Saturday, June 23, 2012
Unquiet Earth Andew Keeling
Over the last decade or so, Andrew Keeling has covered a lot of ground. Aside from his love of fell-walking, as a composer he’s been striding purposefully across varied territories. There’s been the contemporary chamber settings on Quickening The Dead, improvised music on English Sun (joined by ex-King Crimson violinist David Cross) and more recently, a reversion to his pre-classical roots as a folky on First Things and Soror. The rock-orientated Bells Of Heaven in which Keeling goes electric also provides further testimony to his eclecticism.
Despite such radically different facets a constant seam veined throughout his work has been an unerring facility with melody. Returning to contemporary chamber music, his writing on Unquiet Earth, energetically bustles with bright timbres and strident rhythms on Present for string quartet and the title track, scored for piano trio.

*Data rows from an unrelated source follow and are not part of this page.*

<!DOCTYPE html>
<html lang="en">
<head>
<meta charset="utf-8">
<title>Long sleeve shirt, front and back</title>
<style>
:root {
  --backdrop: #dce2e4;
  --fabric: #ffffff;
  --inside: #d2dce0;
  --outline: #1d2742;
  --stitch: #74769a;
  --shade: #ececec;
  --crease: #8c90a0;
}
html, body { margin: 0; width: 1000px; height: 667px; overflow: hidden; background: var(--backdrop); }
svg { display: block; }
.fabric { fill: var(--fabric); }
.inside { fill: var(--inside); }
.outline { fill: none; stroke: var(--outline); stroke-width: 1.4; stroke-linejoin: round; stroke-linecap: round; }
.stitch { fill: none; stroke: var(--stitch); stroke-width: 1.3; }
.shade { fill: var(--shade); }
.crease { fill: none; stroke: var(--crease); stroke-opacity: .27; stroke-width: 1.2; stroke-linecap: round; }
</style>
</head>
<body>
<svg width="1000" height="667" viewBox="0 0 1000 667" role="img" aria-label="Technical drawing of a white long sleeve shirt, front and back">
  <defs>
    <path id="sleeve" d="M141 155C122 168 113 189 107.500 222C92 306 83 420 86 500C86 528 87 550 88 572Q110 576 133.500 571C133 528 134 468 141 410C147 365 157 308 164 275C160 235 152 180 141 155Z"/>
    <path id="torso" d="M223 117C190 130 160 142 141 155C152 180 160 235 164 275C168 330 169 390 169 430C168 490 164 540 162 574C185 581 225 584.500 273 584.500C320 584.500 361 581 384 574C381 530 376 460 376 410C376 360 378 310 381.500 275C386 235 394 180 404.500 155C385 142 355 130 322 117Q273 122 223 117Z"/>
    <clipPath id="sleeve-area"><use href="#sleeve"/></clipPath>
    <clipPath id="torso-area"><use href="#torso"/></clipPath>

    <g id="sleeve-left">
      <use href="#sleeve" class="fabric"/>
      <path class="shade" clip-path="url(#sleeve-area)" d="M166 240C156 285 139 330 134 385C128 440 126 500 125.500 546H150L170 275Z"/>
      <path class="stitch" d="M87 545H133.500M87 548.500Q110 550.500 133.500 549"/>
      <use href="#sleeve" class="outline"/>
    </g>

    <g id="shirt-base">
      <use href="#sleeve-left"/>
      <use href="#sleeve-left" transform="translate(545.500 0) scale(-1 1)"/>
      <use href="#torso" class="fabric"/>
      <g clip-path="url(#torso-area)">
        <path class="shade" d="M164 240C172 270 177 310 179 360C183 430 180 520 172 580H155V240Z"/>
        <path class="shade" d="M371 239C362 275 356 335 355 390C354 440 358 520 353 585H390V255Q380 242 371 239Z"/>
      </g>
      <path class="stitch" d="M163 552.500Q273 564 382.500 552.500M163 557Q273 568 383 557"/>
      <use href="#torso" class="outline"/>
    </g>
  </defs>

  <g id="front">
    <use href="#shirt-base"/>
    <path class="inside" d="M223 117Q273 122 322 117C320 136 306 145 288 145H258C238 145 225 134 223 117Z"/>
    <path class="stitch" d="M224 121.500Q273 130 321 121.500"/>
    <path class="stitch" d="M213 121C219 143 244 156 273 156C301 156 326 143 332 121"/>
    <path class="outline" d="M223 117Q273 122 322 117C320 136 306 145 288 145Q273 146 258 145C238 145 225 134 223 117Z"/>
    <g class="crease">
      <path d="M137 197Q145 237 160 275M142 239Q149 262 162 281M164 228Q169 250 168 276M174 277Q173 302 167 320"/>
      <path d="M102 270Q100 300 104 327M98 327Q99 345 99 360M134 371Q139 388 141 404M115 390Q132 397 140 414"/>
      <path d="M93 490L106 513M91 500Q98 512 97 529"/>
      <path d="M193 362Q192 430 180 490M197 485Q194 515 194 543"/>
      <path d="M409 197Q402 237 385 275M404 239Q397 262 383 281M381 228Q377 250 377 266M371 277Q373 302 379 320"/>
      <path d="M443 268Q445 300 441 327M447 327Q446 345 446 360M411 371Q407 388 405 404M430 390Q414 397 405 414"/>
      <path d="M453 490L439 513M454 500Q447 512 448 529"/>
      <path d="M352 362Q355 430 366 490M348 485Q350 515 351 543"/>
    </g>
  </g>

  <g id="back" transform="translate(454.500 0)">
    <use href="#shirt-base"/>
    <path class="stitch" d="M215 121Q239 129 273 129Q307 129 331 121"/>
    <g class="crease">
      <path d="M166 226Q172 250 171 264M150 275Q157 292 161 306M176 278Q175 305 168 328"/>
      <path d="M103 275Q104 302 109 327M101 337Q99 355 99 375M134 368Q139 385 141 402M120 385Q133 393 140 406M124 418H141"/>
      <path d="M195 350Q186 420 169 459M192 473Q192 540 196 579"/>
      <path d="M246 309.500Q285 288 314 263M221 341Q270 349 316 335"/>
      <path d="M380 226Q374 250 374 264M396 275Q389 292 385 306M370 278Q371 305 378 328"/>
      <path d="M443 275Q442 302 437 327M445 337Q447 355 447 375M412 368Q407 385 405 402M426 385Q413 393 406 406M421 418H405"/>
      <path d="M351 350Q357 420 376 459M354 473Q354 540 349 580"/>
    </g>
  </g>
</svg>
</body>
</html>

Keeling's careful balance between harmonic impact and understated drama is masterful and Beacon Hill is the album’s outstanding piece. Sombre gently chiming percussion, electric guitar and dark, rumbles of cello and piano slowly part, allowing a keening violin to emerge like a silvery light between pensive clouds. Joined by saxophone, a similarly mournful line is gently etched, yet as the piece comes to rest a pale but hopeful light prevails.